START Given data

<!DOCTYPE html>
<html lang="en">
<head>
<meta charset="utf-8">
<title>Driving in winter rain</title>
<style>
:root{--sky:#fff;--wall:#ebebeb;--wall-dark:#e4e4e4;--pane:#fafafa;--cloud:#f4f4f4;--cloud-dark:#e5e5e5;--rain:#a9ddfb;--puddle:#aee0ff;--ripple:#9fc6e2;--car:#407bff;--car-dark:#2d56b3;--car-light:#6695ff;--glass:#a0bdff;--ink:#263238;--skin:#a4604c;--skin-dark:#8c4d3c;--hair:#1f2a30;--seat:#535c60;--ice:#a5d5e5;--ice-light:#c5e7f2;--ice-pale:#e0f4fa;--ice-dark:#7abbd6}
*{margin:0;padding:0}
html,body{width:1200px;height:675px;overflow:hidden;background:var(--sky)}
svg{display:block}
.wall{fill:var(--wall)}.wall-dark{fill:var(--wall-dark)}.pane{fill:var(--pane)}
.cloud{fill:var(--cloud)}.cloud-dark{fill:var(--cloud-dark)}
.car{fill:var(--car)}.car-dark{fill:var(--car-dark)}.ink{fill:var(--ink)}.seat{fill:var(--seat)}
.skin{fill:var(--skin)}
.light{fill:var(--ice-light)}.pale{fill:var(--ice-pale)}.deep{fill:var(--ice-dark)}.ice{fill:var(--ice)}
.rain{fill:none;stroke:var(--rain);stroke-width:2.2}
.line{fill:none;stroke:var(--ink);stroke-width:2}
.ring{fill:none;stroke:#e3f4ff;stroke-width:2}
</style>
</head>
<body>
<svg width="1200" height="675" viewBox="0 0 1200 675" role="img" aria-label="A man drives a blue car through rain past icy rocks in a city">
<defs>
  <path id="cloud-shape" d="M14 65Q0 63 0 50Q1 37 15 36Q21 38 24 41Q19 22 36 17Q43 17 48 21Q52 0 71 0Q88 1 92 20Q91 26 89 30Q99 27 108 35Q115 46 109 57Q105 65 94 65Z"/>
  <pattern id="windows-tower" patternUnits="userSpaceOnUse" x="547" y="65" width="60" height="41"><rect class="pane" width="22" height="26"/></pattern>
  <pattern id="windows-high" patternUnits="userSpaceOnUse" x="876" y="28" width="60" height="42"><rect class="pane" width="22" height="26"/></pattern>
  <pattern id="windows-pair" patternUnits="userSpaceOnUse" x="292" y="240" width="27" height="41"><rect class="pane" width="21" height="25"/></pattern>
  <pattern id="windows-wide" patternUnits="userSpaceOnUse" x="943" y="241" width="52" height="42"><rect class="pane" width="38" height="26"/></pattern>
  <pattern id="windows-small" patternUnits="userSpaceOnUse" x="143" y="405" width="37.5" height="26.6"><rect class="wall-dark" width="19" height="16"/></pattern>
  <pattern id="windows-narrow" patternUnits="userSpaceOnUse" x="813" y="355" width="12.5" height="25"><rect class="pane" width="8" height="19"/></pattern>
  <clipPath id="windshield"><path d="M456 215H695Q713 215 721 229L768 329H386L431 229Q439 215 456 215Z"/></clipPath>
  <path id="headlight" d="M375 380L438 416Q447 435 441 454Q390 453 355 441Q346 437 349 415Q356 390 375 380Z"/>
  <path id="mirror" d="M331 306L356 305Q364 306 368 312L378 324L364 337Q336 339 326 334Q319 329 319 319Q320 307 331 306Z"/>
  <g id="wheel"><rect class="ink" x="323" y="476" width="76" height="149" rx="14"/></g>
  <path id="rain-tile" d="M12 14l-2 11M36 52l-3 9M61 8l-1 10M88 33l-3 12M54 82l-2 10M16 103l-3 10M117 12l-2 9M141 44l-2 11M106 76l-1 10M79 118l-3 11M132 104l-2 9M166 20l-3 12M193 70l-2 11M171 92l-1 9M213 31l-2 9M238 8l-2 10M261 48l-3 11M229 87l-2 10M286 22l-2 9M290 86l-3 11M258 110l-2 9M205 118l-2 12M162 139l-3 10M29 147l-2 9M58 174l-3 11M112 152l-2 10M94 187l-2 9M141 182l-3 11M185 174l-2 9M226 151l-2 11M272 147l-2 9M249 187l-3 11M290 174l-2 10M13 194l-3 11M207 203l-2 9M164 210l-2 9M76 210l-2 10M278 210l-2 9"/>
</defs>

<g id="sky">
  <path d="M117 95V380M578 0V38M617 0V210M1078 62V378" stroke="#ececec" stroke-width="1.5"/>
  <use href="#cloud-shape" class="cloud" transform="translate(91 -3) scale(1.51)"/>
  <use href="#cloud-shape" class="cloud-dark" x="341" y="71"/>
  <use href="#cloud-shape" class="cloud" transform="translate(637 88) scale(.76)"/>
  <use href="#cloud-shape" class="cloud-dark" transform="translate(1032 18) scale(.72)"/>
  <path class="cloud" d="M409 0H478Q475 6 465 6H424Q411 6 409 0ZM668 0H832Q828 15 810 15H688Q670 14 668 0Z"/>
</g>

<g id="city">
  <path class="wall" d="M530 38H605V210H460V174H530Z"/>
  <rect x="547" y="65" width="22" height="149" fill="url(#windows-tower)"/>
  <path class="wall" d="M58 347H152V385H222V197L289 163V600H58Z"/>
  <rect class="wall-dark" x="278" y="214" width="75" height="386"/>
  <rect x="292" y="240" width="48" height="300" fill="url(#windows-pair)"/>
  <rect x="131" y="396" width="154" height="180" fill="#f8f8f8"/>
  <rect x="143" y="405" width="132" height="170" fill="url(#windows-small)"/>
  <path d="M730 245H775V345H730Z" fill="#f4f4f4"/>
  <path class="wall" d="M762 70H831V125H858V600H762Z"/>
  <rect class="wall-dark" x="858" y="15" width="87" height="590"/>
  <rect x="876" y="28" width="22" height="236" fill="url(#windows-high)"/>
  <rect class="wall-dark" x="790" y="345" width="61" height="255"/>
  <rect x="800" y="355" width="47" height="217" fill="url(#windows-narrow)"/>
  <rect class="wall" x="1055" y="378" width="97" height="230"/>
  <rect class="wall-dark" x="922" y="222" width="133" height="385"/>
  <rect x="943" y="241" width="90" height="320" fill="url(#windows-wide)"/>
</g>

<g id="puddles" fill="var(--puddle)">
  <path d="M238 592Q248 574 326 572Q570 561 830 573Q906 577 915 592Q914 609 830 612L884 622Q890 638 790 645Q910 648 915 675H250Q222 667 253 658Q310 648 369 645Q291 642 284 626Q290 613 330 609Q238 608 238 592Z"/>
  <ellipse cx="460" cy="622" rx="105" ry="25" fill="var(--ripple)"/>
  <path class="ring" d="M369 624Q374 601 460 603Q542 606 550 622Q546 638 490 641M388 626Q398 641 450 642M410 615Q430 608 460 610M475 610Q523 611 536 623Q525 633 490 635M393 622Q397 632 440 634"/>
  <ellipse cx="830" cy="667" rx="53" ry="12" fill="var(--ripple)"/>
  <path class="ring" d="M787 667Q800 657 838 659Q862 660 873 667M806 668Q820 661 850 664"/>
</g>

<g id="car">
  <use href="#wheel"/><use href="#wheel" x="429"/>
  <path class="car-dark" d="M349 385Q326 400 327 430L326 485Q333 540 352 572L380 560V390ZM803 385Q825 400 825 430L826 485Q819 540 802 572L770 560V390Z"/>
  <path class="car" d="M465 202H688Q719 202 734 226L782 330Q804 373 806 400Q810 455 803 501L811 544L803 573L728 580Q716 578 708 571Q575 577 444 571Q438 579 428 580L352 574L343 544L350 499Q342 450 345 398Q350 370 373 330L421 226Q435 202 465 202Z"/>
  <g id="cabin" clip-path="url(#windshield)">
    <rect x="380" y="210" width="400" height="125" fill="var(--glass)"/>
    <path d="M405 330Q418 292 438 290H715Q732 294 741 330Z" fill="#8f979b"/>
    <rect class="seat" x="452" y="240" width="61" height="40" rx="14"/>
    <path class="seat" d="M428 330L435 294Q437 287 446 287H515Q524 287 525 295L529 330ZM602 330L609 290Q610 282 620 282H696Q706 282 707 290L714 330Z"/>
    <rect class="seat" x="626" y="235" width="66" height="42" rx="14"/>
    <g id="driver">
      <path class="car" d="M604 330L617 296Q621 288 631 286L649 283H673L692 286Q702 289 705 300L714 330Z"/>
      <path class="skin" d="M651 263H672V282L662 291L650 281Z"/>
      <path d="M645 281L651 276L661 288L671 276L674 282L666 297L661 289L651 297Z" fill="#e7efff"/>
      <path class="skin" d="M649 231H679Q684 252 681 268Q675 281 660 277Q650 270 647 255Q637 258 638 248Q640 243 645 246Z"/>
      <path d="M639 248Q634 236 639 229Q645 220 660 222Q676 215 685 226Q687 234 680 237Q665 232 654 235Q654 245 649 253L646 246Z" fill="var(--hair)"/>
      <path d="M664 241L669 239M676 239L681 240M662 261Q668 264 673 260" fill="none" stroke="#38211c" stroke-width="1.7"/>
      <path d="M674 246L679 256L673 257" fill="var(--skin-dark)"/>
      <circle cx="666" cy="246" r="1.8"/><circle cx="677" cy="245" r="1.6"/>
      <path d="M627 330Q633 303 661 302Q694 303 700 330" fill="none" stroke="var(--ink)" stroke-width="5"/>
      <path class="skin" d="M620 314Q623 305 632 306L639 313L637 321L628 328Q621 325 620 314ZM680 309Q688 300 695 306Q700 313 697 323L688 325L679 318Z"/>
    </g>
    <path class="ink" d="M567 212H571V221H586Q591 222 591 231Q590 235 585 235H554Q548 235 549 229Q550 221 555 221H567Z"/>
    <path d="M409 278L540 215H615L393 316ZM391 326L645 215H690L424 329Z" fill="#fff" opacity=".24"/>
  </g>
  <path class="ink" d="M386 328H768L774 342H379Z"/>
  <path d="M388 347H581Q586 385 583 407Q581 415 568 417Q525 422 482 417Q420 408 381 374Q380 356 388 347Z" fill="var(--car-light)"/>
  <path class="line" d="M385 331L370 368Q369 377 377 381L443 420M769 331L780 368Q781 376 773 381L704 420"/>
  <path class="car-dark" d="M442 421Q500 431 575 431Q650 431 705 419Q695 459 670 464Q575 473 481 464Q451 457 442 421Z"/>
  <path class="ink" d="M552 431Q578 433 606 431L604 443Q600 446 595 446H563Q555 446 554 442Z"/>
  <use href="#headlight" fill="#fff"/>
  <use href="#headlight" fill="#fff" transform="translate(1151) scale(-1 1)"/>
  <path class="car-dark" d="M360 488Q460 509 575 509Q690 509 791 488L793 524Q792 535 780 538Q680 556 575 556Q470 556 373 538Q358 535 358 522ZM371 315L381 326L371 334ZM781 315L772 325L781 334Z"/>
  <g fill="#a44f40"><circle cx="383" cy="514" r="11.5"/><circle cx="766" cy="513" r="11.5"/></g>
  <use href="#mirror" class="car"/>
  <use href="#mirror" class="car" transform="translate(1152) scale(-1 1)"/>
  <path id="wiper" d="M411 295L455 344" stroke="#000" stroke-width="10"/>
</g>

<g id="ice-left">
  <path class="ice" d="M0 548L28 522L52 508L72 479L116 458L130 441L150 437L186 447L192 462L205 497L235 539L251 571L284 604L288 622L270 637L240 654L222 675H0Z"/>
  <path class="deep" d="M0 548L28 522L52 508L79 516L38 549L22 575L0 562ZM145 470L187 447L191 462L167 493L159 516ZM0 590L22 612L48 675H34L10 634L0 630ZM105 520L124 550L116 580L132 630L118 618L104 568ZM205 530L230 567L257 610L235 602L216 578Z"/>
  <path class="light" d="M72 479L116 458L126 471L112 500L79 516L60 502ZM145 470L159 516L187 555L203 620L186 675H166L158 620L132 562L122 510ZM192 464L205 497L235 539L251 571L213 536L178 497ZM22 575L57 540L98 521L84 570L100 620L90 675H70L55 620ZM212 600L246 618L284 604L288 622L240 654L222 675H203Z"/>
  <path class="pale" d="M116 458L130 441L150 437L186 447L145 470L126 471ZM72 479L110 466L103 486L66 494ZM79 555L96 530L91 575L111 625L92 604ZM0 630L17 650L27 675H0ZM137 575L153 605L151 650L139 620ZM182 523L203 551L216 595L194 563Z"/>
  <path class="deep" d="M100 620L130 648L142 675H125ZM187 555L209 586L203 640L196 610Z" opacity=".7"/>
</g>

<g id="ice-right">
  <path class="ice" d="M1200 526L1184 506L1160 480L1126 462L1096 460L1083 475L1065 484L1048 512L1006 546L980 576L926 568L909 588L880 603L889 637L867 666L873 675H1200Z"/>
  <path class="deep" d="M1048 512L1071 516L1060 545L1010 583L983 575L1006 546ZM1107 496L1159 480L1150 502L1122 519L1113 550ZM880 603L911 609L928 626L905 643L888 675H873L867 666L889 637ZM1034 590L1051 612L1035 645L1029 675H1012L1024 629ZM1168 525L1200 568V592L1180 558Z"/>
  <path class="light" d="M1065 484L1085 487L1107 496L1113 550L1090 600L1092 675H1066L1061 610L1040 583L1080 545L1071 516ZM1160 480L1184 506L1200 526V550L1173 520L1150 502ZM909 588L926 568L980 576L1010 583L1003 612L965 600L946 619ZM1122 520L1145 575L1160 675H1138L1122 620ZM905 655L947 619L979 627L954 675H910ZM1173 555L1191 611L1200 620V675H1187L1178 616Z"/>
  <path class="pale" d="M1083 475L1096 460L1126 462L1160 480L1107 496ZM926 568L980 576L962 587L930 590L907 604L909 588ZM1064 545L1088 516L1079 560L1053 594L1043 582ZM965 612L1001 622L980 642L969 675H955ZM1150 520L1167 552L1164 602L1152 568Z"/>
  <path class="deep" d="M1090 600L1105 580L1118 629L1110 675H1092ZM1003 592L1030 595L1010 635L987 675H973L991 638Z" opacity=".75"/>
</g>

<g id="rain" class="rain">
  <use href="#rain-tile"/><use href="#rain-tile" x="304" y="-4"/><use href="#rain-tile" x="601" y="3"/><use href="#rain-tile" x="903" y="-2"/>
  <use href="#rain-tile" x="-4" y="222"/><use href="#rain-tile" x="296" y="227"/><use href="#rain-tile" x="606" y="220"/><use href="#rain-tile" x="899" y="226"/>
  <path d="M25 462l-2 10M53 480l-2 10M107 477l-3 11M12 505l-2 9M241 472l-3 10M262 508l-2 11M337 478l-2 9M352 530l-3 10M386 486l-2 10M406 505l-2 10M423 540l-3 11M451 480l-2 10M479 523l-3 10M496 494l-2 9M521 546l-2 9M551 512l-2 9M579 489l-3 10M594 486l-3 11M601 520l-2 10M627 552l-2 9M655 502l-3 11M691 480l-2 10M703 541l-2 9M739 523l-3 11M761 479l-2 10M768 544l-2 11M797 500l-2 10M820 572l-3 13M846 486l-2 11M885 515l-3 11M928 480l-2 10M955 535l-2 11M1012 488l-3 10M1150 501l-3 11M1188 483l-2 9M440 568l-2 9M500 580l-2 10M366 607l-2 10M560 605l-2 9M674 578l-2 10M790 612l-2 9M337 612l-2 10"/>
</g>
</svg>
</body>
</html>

END Given data

**Work order:** For the data above, state how many lines contain "windshield"; the number is the whole answer.

**Answer area:** 2